Russia Still Not Convinced By Evidence of Chemical Attacks

In spite of Kerry's announcement Saturday in which he claimed to have proof that Sarin gas was used by the Syrian regime last month, Russian officials remain unconvinced and completely against military intervention.

“We were shown certain pieces of evidence that did not contain anything concrete, neither geographical locations, nor names, nor evidence that samples had been taken by professionals,” Foreign Minister Sergey V. Lavrov said Monday.

“There are no facts, there is simply talk about ‘what we definitely know.’ But when you ask for more detailed evidence, they say that it is all classified, therefore it cannot be shown to us. This means there are not such facts to encourage international cooperation,” he added.

On Friday, President Barack Obama stated his intention of punitively striking Syria in response to last month's chemical attacks — which killed over 1,400 civilians and were allegedly orchestrated by the Syrian regime — but added that no moves will be made without Congressional approval.

Lavrov warned that if the U.S. does go through with military strikes, then it would be impossible to hold discussions regarding peaceful political transitions in Syria.

“If action announced by the U.S. president does take place after all, to our deepest regret, then [...] the prospects of this forum are being put off for a long time, if not forever,” the Foreign Minister said.

Lavrov also cautioned that, should the U.S. go through with the strikes without the consent of the United Nations Security Council — of which Russia is a part, with veto power — then it would render the council redundant and dysfunctional.

“If someone tries to make gross violations of international law a norm, then we will create chaos,” Mr. Lavrov said. “We will create a situation where the U.N. Charter and the principles under which all the nations of the world have signed up, including the principle of unanimous agreement of the permanent members of the U.N. Security Council, the so-called right of veto, which the United States insisted on, then all of these principles will simply collapse.”

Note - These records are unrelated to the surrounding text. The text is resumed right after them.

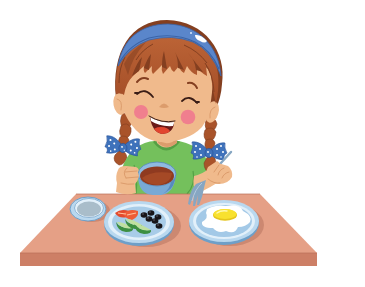
<!DOCTYPE html>
<html lang="en">
<head>
<meta charset="utf-8">
<title>Girl at breakfast</title>
<style>
:root {
  --skin: #f0ba8c; --skin-shade: #dc9c6c; --cheek: #f07f8e;
  --hair: #b55d31; --hair-dark: #843f20; --braid: #a9532a;
  --band: #5a86cb; --band-dark: #3a64a8; --bow: #3f72bb; --bow-dark: #28539a;
  --shirt: #74c05c; --shirt-dark: #559f45;
  --table: #e5a086; --table-front: #cd7f66; --table-shade: #cc8871;
  --plate: #b9d8ef; --plate-rim: #6e9fc8; --plate-light: #e2f0fa;
  --ink: #3a1d16;
}
html, body { margin: 0; background: #fff; overflow: hidden; }
svg { display: block; width: 365px; height: 287px; }
.skin { fill: var(--skin); }
.skin-line { fill: none; stroke: var(--skin-shade); stroke-width: 1; stroke-linecap: round; }
.brow { fill: none; stroke: var(--hair-dark); stroke-width: 2; stroke-linecap: round; }
.lash { fill: none; stroke: var(--ink); stroke-width: 1.8; stroke-linecap: round; }
.braid path { fill: var(--braid); stroke: var(--hair-dark); stroke-width: .6; }
.bow-loop { fill: var(--bow); stroke: var(--bow-dark); stroke-width: .6; }
.dots { fill: #fff; }
.shadow { fill: var(--table-shade); }
</style>
</head>
<body>
<svg viewBox="0 0 365 287" role="img" aria-label="Laughing girl with braids holding a cup at a breakfast table">
  <defs>
    <g id="bow">
      <path class="bow-loop" d="M0 0C-5-7-11-11-17-10Q-15-5-18 1Q-14 2-16 7Q-8 8 0 2Z"/>
      <path class="bow-loop" d="M0 0C5-7 11-10 16-9Q15-4 18 1Q14 3 15 8Q7 8 0 2Z"/>
      <g class="dots">
        <circle cx="-13" cy="-6" r="1"/><circle cx="-9" cy="-3" r="1"/><circle cx="-14" cy="0" r="1"/><circle cx="-8" cy="3" r="1"/><circle cx="-12" cy="5" r=".8"/>
        <circle cx="12" cy="-6" r="1"/><circle cx="8" cy="-3" r="1"/><circle cx="14" cy="0" r="1"/><circle cx="8" cy="3" r="1"/><circle cx="12" cy="5" r=".8"/>
      </g>
      <ellipse cx="0" cy="1" rx="4" ry="4.5" fill="var(--bow)" stroke="var(--bow-dark)" stroke-width=".7"/>
      <circle class="dots" cx="-1" cy="0" r=".9"/><circle class="dots" cx="1.5" cy="3" r=".7"/>
    </g>
    <g id="olive">
      <ellipse rx="3.4" ry="2.8" fill="#171519"/><circle cx="-1" cy="-1" r=".7" fill="#77737d"/>
    </g>
    <g id="cucumber">
      <path d="M-9-3Q-5 4 8 3Q9 7 1 7Q-8 6-9-3Z" fill="#3c8f42"/>
      <path d="M-8-3Q-3-4 8 3Q-3 5-8-3Z" fill="#bfe0a0"/>
    </g>
    <linearGradient id="hair-tone" x1="0" y1="0" x2="0" y2="1">
      <stop offset="0" stop-color="#bd6537"/><stop offset="1" stop-color="#a34d27"/>
    </linearGradient>
    <clipPath id="mouth-shape"><path d="M150 117Q162 124 174 122Q174 133 162 134Q152 132 150 117Z"/></clipPath>
  </defs>

  <g id="hair-back">
    <path d="M116 98C111 52 131 20 167 20C205 21 227 52 222 84Q221 98 216 108L120 101Z" fill="var(--hair-dark)"/>
  </g>

  <g id="braids">
    <g class="braid">
      <path d="M123 113Q131 115 132 122Q130 129 123 129Q118 121 123 113Z"/>
      <path d="M121 126Q127 121 131 128Q132 136 125 139Q117 136 121 126Z"/>
      <path d="M120 137Q126 134 129 140Q128 147 122 148Q116 144 120 137Z"/>
      <path d="M119 151Q126 150 127 158Q124 165 119 165Q112 161 115 155Z"/>
    </g>
    <g class="braid">
      <path d="M207 118Q215 116 217 124Q215 132 208 132Q203 126 207 118Z"/>
      <path d="M205 130Q212 125 216 132Q215 141 208 142Q202 138 205 130Z"/>
      <path d="M206 140Q213 137 215 143Q214 150 208 151Q203 147 206 140Z"/>
    </g>
  </g>

  <g id="body">
    <path d="M134 149Q145 141 155 141H179Q194 144 202 153Q212 165 216 177L199 194H128L121 171Q126 156 134 149Z" fill="var(--shirt)"/>
    <path d="M153 142Q166 159 180 142L176 140H156Z" fill="var(--shirt-dark)"/>
    <path class="skin" d="M156 136H177L176 143Q166 152 157 143Z"/>
    <path d="M158 140Q167 147 177 139V143Q167 151 158 143Z" fill="var(--skin-shade)"/>
    <path d="M187 194Q196 184 193 171M134 165Q138 176 136 194" fill="none" stroke="var(--shirt-dark)" stroke-width="1.2"/>
  </g>

  <g id="braid-ends">
    <g class="braid">
      <path d="M209 154Q216 156 216 164Q215 172 211 174Q204 171 204 163Z"/>
    </g>
    <use href="#bow" transform="translate(123 147) rotate(4)"/>
    <use href="#bow" transform="translate(209 152)"/>
  </g>

  <g id="head">
    <ellipse class="skin" cx="120" cy="104" rx="6.5" ry="11" transform="rotate(-10 120 104)"/>
    <ellipse class="skin" cx="212" cy="112" rx="6.5" ry="11" transform="rotate(16 212 112)"/>
    <path class="skin-line" d="M117 99Q123 100 121 110M215 107Q209 109 210 118"/>
    <path class="skin" d="M122 66Q119 92 125 114Q137 139 160 142Q188 142 202 127Q212 114 213 75Q190 45 150 47Z"/>
    <circle cx="141" cy="112" r="7" fill="var(--cheek)"/>
    <circle cx="188" cy="117" r="7.3" fill="var(--cheek)"/>
    <path class="brow" d="M137 82Q142 76 148 79M188 83Q194 82 197 88"/>
    <path class="lash" d="M137 94Q145 87 153 97M182 101Q189 94 197 103"/>
    <path class="lash" d="M138 93L135 93M196 102L199 102" stroke-width="1.2"/>
    <path d="M159 107Q164 100 169 107Q164 109 159 107Z" fill="var(--skin-shade)"/>
    <g id="mouth" clip-path="url(#mouth-shape)">
      <rect x="148" y="115" width="28" height="21" fill="#6b1a18"/>
      <path d="M150 116Q162 123 175 121L173 126Q160 127 151 121Z" fill="#fff"/>
      <ellipse cx="161" cy="132" rx="9" ry="5" fill="#e2452f"/>
    </g>
    <path d="M149 116Q162 124 175 121" fill="none" stroke="var(--ink)" stroke-width="1" stroke-linecap="round"/>
  </g>

  <g id="hair-front">
    <path d="M116 94Q114 64 126 47Q142 31 169 32Q200 35 213 55Q222 76 216 104Q213 92 211 76Q208 70 206 65L207 76Q201 73 197 67L197 75Q191 73 187 66L184 73Q180 71 179 66L174 72Q171 70 170 66L163 74Q161 70 162 65L153 74Q151 71 152 66L145 73Q143 71 144 66L133 76Q126 83 124 95Q121 92 116 94Z" fill="url(#hair-tone)"/>
    <path d="M124 64Q131 49 146 42Q132 57 128 75Z" fill="var(--hair-dark)" opacity=".55"/>
    <path d="M144 68Q147 59 151 54L149 70ZM162 67Q162 57 164 51L167 69ZM178 68Q178 58 175 52L184 70ZM196 70Q195 60 188 53L203 72ZM132 76Q137 62 142 57L139 71Z" fill="var(--hair-dark)"/>
    <path d="M205 63Q213 74 214 92M119 83Q119 68 125 57M184 45Q198 51 207 63M153 44Q142 50 136 60" fill="none" stroke="var(--hair-dark)" stroke-width="1"/>
  </g>

  <g id="headband">
    <path d="M118 66C122 40 140 24 168 24C199 25 219 47 221 76Q211 50 193 42Q172 34 149 40Q129 47 118 66Z" fill="var(--band)" stroke="var(--band-dark)" stroke-width=".8"/>
    <path d="M119 63Q129 45 149 38Q174 32 195 42Q211 50 219 69" fill="none" stroke="var(--band-dark)" stroke-width="1.2"/>
    <path d="M195 35Q201 34 207 41Q205 44 200 41Q195 39 195 35Z" fill="#fff"/>
    <circle cx="191" cy="33" r="1" fill="#dbe9fb"/>
  </g>

  <g id="table">
    <polygon points="76,194 260,194 317,253 20,253" fill="var(--table)"/>
    <rect x="20" y="253" width="297" height="13" fill="var(--table-front)"/>
    <path d="M20 253H317M76 194H260" stroke="#b86f58" stroke-width=".7"/>
  </g>

  <g id="glass">
    <ellipse class="shadow" cx="92" cy="211" rx="18" ry="11"/>
    <ellipse cx="88" cy="209" rx="18" ry="12" fill="var(--plate)" stroke="var(--plate-rim)"/>
    <ellipse cx="89" cy="208" rx="14.5" ry="9.5" fill="var(--plate-light)" stroke="#7fa9cc" stroke-width=".8"/>
    <ellipse cx="89" cy="209" rx="12" ry="7.5" fill="#a9bdca"/>
  </g>

  <g id="vegetable-plate">
    <ellipse class="shadow" cx="146" cy="226" rx="35" ry="21"/>
    <ellipse cx="139" cy="224" rx="35" ry="22" fill="var(--plate-rim)"/>
    <ellipse cx="139" cy="222" rx="35" ry="21" fill="var(--plate)"/>
    <ellipse cx="139" cy="222" rx="31" ry="18" fill="var(--plate-light)"/>
    <ellipse cx="139" cy="222" rx="27" ry="15.5" fill="#a8cce8"/>
    <g id="tomatoes">
      <path d="M115 213Q121 208 129 211L127 217Q119 219 115 213Z" fill="#e34a2c"/>
      <path d="M123 214Q129 208 138 211Q139 217 132 220Q126 219 123 214Z" fill="#ef5c36"/>
      <path d="M118 213L126 214M127 215L136 213" stroke="#ffc09a" stroke-width="1.2"/>
    </g>
    <use href="#olive" x="144" y="215"/><use href="#olive" x="151" y="213"/>
    <use href="#olive" x="158" y="217"/><use href="#olive" x="149" y="219"/>
    <use href="#olive" x="155" y="221"/><use href="#olive" x="159" y="226"/>
    <use href="#cucumber" x="125" y="225"/>
    <use href="#cucumber" x="134" y="222"/>
    <use href="#cucumber" x="143" y="227"/>
  </g>

  <g id="egg-plate">
    <ellipse class="shadow" cx="230" cy="225" rx="34" ry="21"/>
    <ellipse cx="224" cy="223" rx="35" ry="22" fill="var(--plate-rim)"/>
    <ellipse cx="224" cy="221" rx="35" ry="21" fill="var(--plate)"/>
    <ellipse cx="224" cy="221" rx="31" ry="18" fill="var(--plate-light)"/>
    <ellipse cx="224" cy="221" rx="28" ry="16" fill="#a3c9e7"/>
    <path d="M207 209Q216 204 226 206Q240 204 243 211Q253 216 250 222Q246 227 238 227Q235 235 226 231Q218 234 213 228Q201 228 202 222Q209 218 206 213Z" fill="#fff"/>
    <ellipse cx="225" cy="215" rx="12" ry="5.8" fill="#e5c51d"/>
    <ellipse cx="225" cy="214" rx="11.5" ry="5" fill="#f8e12f"/>
    <path d="M217 213Q221 210 227 211" fill="none" stroke="#fff8b0" stroke-width="1.4" stroke-linecap="round"/>
  </g>

  <g id="cup">
    <path d="M138 175Q138 194 153 195H161Q175 193 176 173Z" fill="#78a9d6"/>
    <path d="M166 192Q175 188 176 174L171 180Q171 188 163 194Z" fill="#568abd"/>
    <ellipse cx="157" cy="174" rx="19" ry="12" fill="#8fbae0" stroke="#5588bb" stroke-width=".8"/>
    <ellipse cx="157" cy="176" rx="17" ry="9.5" fill="#8f3a20"/>
    <path d="M142 178Q152 170 172 173Q171 183 158 185Q146 184 142 178Z" fill="#a54926"/>
  </g>

  <g id="cup-hand">
    <path class="skin" d="M118 170Q119 166 126 166L136 167Q140 169 138 172L139 176Q138 181 135 184L136 193Q126 196 116 192L117 183Q115 176 118 170Z"/>
    <path class="skin-line" d="M125 172L137 171M126 178L138 177M121 183Q128 185 134 184M127 168Q122 172 126 178"/>
  </g>

  <g id="fork-hand">
    <path class="skin" d="M194 176Q203 174 213 166L222 180Q211 187 197 194Q192 186 194 176Z"/>
    <path d="M231 152L209 176" fill="none" stroke="#86a6c2" stroke-width="2.4" stroke-linecap="round"/>
    <path d="M206 180L196 184Q190 190 188 204L190 205L194 194L193 206L195 206L198 195L197 205L199 205Q203 196 204 188Z" fill="#86a6c2"/>
    <path d="M202 183Q195 189 192 201" fill="none" stroke="#b4cbdf" stroke-width="1"/>
    <path class="skin" d="M208 171Q211 163 218 163L228 166Q233 170 232 177Q228 184 219 184Q210 184 207 178Z"/>
    <path class="skin" d="M209 177Q205 172 208 167L217 161Q220 162 219 165L214 172Z"/>
    <path class="skin-line" d="M219 165L214 172M224 168Q219 170 218 175M229 172Q224 173 222 178M208 179Q214 184 220 183"/>
  </g>
</svg>
</body>
</html>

Meanwhile, French Prime Minister Jean-Marc Ayrault is due to present evidence proving that Syria has collected over 1,000 tonnes of chemical agents to parliamentary leaders on Monday.

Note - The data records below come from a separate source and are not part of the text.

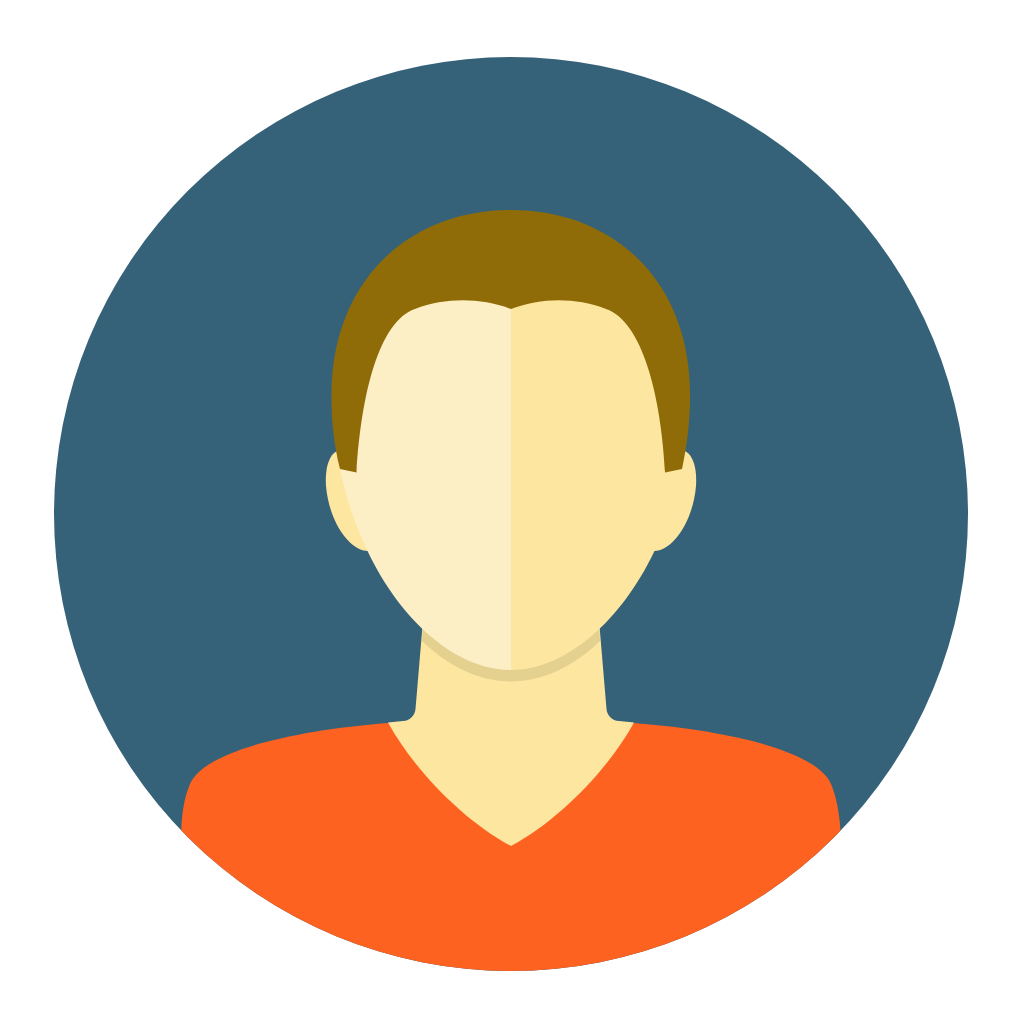
<!DOCTYPE html>
<html lang="en">
<head>
<meta charset="utf-8">
<title>User avatar</title>
<style>
:root {
  --page: #ffffff;
  --backdrop: #356278;
  --hair: #8f6c08;
  --skin: #fde69f;
  --skin-light: #fdefc5;
  --chin-shadow: #e4d08f;
  --shirt: #fd6220;
}
html, body { margin: 0; background: var(--page); overflow: hidden; }
.avatar { display: block; width: 1027px; height: 1027px; }
.backdrop { fill: var(--backdrop); }
.hair { fill: var(--hair); }
.skin { fill: var(--skin); }
.skin-light { fill: var(--skin-light); }
.chin-shadow { fill: var(--chin-shadow); }
.shirt { fill: var(--shirt); }
</style>
</head>
<body>
<svg class="avatar" viewBox="0 0 1027 1027" role="img" aria-label="Avatar of a man with short brown hair and an orange V-neck shirt">
  <defs>
    <clipPath id="badge"><circle cx="511" cy="514" r="457"/></clipPath>
    <path id="ear" d="M340 450C328 453 325 470 326 486C329 522 350 552 369 551L390 520L360 450Z"/>
  </defs>
  <circle class="backdrop" cx="511" cy="514" r="457"/>
  <g clip-path="url(#badge)">
    <path class="shirt" d="M181 840C181 816 184 798 190 784C204 752 288 731 388 723H634C734 731 817 752 831 784C837 798 840 816 841 840V980H181Z"/>
    <path class="skin" d="M423 620L415.500 709C415 715 410 721 403 721L388 722.500C414 770 464 821 511 846C558 821 608 770 634 722.500L619 721C612 721 607 715 606.500 709L599 620Z"/>
    <path class="chin-shadow" d="M423 625L422 641C449 667 480 681.500 511 681.500C542 681.500 573 667 600 641L599 625Z"/>
  </g>
  <g class="skin">
    <use href="#ear"/>
    <use href="#ear" transform="matrix(-1 0 0 1 1022 0)"/>
  </g>
  <path class="skin-light" d="M511 290H400L345 400L340 469C346 498 355 525 368 552C400 619 455 670 511 670Z"/>
  <path class="skin" d="M511 290H622L677 400L682 469C676 498 667 525 654 552C622 619 567 670 511 670Z"/>
  <path class="hair" d="M340 469C333 441 331 415 331.500 390C334 278 411 210 511 210C611 210 688 278 690 390C690.500 415 688 441 682 469L665 472.500C661 395 642 321 606 309C574 297 541 298 511 309C481 298 447 297 415 309C379 321 361 395 356.500 472.500Z"/>
</svg>
</body>
</html>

"We are going to give the MPs everything we have — classified until now — to enable every one of them to take on board the reality of the unacceptable attack," Ayrault told journalists.

But the head of the french foreign affairs committee, Elisabeth Guigou, reiterated Monday that France is ready and willing to intervene militarily in Syria even without parliamentary approval.

"In a complicated situation like this, we need to stick to principles, in other words the constitution, which does not oblige the president to hold a vote, nor even a debate," said Guigou.

The U.S. won't make any moves until Congress resumes on September 9, at which point the motion will be debated and voted on.